_What you will do_.
Reproduce all of the data exactly as written.

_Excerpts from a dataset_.
=== Begin Enclosure ===

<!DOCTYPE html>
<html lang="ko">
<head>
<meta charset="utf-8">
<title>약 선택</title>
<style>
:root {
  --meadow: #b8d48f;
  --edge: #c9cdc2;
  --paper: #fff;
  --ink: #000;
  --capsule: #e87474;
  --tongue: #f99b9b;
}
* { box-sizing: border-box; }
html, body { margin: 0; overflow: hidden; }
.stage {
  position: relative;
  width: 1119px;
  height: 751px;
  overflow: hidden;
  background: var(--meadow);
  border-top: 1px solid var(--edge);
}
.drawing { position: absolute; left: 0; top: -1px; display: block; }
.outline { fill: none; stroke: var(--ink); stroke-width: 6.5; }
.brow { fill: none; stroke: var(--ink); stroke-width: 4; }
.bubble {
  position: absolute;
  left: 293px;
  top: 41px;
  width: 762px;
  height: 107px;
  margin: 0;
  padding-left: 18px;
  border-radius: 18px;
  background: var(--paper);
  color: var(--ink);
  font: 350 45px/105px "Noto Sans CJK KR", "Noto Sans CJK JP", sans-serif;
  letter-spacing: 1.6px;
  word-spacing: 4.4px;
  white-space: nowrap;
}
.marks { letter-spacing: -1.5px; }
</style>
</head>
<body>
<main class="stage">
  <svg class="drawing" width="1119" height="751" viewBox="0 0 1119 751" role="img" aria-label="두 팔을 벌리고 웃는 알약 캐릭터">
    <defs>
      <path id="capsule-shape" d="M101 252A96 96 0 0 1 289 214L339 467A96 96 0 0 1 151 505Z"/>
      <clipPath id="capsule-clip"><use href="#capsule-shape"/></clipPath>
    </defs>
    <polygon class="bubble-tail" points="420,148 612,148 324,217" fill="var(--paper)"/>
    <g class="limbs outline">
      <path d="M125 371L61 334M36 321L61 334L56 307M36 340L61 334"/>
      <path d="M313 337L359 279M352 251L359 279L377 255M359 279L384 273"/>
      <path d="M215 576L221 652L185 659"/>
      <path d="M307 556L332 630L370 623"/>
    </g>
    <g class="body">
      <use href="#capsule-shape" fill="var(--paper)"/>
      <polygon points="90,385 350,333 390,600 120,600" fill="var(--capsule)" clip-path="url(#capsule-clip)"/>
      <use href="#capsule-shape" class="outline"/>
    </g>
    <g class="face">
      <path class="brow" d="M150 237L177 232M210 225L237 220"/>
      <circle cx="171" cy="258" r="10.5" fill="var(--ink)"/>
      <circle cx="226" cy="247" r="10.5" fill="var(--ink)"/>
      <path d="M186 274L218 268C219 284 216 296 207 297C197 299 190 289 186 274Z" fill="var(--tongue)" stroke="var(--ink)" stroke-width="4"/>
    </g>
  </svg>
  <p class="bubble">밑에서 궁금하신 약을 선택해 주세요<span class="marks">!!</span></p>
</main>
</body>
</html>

=== End Enclosure ===

_Answer to the problem_.
<!DOCTYPE html>
<html lang="ko">
<head>
<meta charset="utf-8">
<title>약 선택</title>
<style>
:root {
  --meadow: #b8d48f;
  --edge: #c9cdc2;
  --paper: #fff;
  --ink: #000;
  --capsule: #e87474;
  --tongue: #f99b9b;
}
* { box-sizing: border-box; }
html, body { margin: 0; overflow: hidden; }
.stage {
  position: relative;
  width: 1119px;
  height: 751px;
  overflow: hidden;
  background: var(--meadow);
  border-top: 1px solid var(--edge);
}
.drawing { position: absolute; left: 0; top: -1px; display: block; }
.outline { fill: none; stroke: var(--ink); stroke-width: 6.5; }
.brow { fill: none; stroke: var(--ink); stroke-width: 4; }
.bubble {
  position: absolute;
  left: 293px;
  top: 41px;
  width: 762px;
  height: 107px;
  margin: 0;
  padding-left: 18px;
  border-radius: 18px;
  background: var(--paper);
  color: var(--ink);
  font: 350 45px/105px "Noto Sans CJK KR", "Noto Sans CJK JP", sans-serif;
  letter-spacing: 1.6px;
  word-spacing: 4.4px;
  white-space: nowrap;
}
.marks { letter-spacing: -1.5px; }
</style>
</head>
<body>
<main class="stage">
  <svg class="drawing" width="1119" height="751" viewBox="0 0 1119 751" role="img" aria-label="두 팔을 벌리고 웃는 알약 캐릭터">
    <defs>
      <path id="capsule-shape" d="M101 252A96 96 0 0 1 289 214L339 467A96 96 0 0 1 151 505Z"/>
      <clipPath id="capsule-clip"><use href="#capsule-shape"/></clipPath>
    </defs>
    <polygon class="bubble-tail" points="420,148 612,148 324,217" fill="var(--paper)"/>
    <g class="limbs outline">
      <path d="M125 371L61 334M36 321L61 334L56 307M36 340L61 334"/>
      <path d="M313 337L359 279M352 251L359 279L377 255M359 279L384 273"/>
      <path d="M215 576L221 652L185 659"/>
      <path d="M307 556L332 630L370 623"/>
    </g>
    <g class="body">
      <use href="#capsule-shape" fill="var(--paper)"/>
      <polygon points="90,385 350,333 390,600 120,600" fill="var(--capsule)" clip-path="url(#capsule-clip)"/>
      <use href="#capsule-shape" class="outline"/>
    </g>
    <g class="face">
      <path class="brow" d="M150 237L177 232M210 225L237 220"/>
      <circle cx="171" cy="258" r="10.5" fill="var(--ink)"/>
      <circle cx="226" cy="247" r="10.5" fill="var(--ink)"/>
      <path d="M186 274L218 268C219 284 216 296 207 297C197 299 190 289 186 274Z" fill="var(--tongue)" stroke="var(--ink)" stroke-width="4"/>
    </g>
  </svg>
  <p class="bubble">밑에서 궁금하신 약을 선택해 주세요<span class="marks">!!</span></p>
</main>
</body>
</html>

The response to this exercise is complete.